TASK BRIEF
Search the data for the string "gradientNoise" and extract every line where it appears.

DATA SUPPLIED

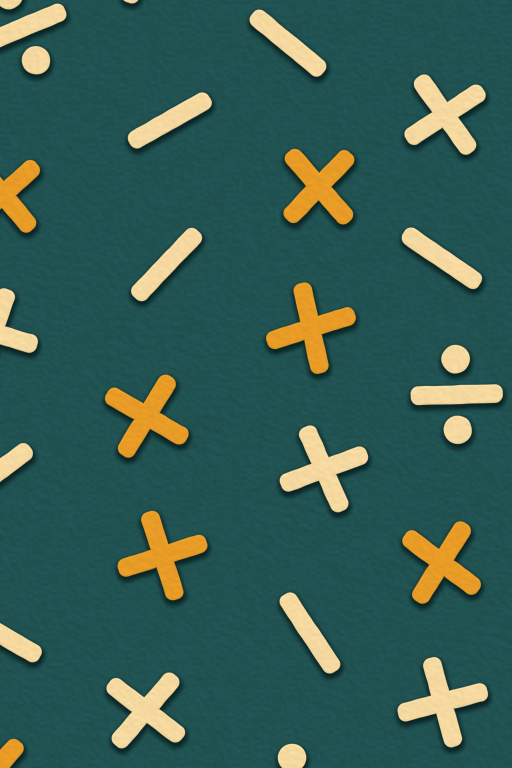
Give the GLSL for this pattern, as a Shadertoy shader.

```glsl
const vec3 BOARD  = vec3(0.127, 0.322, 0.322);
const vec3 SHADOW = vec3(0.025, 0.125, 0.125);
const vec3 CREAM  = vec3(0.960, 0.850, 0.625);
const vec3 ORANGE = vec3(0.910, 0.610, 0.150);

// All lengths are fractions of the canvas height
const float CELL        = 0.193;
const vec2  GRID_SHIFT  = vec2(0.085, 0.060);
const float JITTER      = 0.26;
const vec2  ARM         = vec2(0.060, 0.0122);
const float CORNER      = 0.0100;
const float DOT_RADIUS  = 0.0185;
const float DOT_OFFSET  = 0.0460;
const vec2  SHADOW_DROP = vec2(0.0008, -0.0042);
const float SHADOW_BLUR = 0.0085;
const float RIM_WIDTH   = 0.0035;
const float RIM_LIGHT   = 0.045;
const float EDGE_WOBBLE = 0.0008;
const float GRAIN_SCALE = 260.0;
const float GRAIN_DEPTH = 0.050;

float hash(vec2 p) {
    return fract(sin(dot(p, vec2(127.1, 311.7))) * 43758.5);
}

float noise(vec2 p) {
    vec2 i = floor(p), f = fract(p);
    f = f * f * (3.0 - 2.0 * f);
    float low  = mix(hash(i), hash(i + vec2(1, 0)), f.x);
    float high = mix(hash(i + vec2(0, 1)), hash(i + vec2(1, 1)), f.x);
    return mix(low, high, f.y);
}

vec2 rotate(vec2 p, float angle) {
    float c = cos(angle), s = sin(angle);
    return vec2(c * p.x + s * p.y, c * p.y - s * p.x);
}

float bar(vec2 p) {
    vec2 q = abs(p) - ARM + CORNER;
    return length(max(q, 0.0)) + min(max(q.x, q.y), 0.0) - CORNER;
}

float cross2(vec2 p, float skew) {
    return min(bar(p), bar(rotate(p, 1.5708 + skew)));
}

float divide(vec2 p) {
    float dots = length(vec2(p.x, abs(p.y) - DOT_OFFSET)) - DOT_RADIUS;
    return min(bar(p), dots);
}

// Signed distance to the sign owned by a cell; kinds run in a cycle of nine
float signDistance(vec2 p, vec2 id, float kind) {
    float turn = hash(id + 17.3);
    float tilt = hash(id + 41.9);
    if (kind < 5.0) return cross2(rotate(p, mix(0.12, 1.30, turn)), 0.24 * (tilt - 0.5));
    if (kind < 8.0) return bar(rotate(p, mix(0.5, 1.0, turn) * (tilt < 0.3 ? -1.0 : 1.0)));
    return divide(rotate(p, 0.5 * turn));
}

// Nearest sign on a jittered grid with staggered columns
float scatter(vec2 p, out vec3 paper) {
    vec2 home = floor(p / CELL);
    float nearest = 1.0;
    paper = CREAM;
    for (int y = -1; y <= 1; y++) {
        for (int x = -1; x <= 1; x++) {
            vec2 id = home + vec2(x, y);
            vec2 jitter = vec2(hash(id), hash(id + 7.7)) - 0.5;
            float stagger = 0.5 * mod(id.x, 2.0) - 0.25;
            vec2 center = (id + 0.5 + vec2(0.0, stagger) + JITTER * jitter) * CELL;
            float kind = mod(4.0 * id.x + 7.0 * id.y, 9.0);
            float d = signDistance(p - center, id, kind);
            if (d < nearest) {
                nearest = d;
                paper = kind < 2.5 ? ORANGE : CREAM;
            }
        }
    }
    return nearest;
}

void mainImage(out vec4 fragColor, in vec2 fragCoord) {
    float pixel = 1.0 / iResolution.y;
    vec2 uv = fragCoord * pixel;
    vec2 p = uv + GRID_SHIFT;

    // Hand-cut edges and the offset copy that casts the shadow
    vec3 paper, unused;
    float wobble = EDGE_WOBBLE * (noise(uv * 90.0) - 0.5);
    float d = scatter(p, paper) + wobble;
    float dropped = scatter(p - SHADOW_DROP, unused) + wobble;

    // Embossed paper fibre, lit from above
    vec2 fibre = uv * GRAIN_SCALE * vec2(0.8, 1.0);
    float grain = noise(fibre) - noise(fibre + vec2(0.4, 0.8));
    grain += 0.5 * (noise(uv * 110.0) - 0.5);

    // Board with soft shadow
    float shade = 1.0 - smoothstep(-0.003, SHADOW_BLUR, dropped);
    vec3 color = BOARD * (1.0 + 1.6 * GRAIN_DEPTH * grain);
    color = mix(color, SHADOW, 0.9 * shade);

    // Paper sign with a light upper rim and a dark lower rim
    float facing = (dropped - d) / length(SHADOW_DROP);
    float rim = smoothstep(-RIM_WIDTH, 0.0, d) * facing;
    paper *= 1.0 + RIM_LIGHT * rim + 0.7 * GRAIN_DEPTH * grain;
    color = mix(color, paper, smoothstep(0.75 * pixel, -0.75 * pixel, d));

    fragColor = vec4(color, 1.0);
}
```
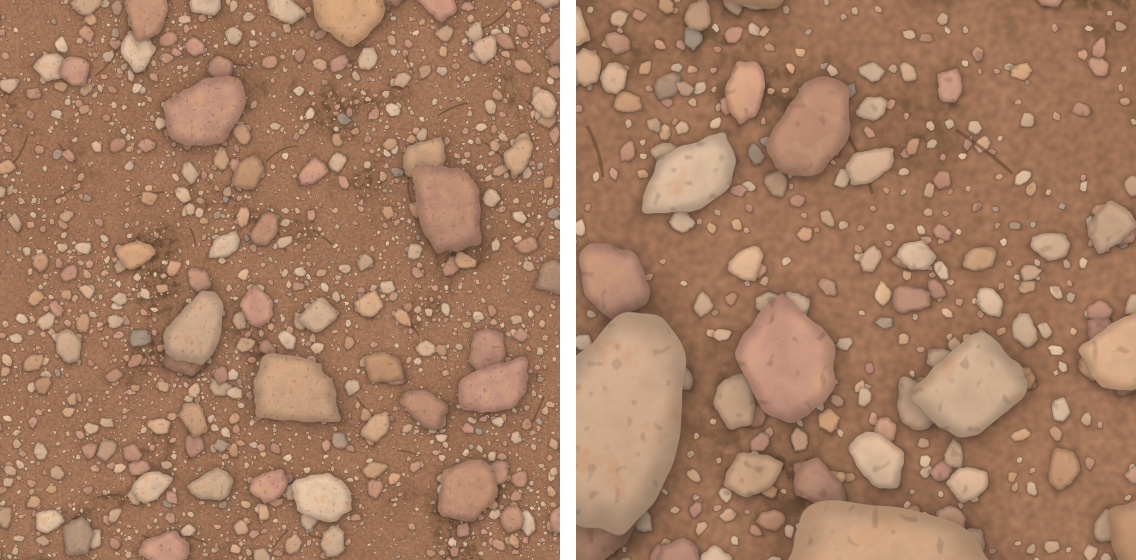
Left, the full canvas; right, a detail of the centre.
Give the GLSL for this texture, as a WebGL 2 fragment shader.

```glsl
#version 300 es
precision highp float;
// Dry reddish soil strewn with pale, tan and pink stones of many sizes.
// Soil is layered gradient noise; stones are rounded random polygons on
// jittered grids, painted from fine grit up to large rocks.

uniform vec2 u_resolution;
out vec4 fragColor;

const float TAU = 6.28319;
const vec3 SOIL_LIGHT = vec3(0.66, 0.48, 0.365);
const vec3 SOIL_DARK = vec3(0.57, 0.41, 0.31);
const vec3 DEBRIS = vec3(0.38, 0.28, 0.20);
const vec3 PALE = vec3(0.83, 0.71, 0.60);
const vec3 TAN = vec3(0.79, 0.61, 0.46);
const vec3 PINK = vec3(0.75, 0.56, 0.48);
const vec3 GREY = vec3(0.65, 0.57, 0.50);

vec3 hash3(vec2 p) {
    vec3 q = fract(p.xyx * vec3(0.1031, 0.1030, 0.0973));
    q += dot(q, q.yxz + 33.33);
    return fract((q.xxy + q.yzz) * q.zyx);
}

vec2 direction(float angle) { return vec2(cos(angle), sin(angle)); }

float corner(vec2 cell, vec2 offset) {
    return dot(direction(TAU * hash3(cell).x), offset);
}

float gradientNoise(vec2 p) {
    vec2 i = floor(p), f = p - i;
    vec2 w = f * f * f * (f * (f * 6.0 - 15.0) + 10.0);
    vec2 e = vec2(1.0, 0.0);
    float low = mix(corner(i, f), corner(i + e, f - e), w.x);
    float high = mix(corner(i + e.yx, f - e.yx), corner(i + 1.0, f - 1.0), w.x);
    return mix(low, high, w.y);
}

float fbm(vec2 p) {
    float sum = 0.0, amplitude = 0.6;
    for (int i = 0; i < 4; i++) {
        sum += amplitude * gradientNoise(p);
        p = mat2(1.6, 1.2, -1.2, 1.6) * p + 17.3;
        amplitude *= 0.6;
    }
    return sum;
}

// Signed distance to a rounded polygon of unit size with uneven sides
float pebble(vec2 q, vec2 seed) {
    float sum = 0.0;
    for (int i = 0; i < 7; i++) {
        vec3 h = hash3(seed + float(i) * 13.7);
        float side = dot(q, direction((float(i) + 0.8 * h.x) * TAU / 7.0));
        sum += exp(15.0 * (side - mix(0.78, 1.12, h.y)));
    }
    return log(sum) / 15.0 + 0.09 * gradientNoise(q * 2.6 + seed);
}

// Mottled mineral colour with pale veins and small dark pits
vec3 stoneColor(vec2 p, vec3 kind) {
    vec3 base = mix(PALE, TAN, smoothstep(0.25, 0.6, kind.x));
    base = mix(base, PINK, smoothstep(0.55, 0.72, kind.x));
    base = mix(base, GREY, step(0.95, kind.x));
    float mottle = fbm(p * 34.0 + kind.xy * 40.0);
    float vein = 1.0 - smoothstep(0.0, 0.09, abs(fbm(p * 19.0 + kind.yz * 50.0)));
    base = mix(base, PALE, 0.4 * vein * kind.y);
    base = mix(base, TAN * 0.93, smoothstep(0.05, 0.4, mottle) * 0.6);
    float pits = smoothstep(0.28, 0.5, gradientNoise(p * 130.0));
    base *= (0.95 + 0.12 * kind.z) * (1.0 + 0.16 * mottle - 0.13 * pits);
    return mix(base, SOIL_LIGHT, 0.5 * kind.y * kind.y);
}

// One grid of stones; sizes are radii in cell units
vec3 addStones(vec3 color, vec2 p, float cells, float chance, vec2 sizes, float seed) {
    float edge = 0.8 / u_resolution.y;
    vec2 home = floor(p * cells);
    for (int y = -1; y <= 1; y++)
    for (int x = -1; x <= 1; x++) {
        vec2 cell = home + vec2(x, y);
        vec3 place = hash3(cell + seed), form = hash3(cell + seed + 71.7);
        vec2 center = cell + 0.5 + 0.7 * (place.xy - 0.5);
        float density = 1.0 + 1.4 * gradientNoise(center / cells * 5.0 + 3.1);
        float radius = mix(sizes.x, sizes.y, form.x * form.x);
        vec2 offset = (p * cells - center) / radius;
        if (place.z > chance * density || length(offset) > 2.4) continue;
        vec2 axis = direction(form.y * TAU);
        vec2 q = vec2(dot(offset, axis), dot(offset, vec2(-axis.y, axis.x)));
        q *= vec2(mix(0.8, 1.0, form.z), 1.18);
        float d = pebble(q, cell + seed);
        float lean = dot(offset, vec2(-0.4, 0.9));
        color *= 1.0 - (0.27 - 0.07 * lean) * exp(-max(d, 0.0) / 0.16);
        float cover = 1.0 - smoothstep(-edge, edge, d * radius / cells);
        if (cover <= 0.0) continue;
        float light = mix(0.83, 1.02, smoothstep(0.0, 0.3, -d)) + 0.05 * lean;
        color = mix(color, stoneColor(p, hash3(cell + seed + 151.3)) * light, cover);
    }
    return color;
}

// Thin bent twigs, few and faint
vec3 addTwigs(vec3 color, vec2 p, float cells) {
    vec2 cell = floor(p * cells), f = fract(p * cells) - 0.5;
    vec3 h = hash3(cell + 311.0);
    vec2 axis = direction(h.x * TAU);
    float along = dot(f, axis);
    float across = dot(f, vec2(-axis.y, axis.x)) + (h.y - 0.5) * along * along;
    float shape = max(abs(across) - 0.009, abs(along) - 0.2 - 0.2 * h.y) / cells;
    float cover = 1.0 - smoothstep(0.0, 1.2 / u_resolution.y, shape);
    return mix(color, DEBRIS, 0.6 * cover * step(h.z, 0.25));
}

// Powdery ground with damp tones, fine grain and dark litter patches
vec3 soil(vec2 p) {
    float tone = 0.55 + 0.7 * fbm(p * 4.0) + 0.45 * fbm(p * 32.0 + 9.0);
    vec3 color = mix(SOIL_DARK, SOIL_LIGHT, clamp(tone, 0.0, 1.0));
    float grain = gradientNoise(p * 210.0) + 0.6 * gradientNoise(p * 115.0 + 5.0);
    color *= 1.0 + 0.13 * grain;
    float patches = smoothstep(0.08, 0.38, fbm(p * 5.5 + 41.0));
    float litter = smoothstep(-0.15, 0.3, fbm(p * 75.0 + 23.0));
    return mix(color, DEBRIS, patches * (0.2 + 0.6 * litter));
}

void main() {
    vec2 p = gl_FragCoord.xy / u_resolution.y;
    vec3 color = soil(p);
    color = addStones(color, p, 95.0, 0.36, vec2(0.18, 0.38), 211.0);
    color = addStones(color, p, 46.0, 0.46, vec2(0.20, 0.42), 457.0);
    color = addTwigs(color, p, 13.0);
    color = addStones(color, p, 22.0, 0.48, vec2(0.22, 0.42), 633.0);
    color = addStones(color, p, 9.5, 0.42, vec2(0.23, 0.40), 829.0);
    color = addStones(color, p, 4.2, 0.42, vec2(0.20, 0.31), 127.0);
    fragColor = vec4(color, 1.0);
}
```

EXERCISE RESPONSE
float gradientNoise(vec2 p) {
        sum += amplitude * gradientNoise(p);
    return log(sum) / 15.0 + 0.09 * gradientNoise(q * 2.6 + seed);
    float pits = smoothstep(0.28, 0.5, gradientNoise(p * 130.0));
        float density = 1.0 + 1.4 * gradientNoise(center / cells * 5.0 + 3.1);
    float grain = gradientNoise(p * 210.0) + 0.6 * gradientNoise(p * 115.0 + 5.0);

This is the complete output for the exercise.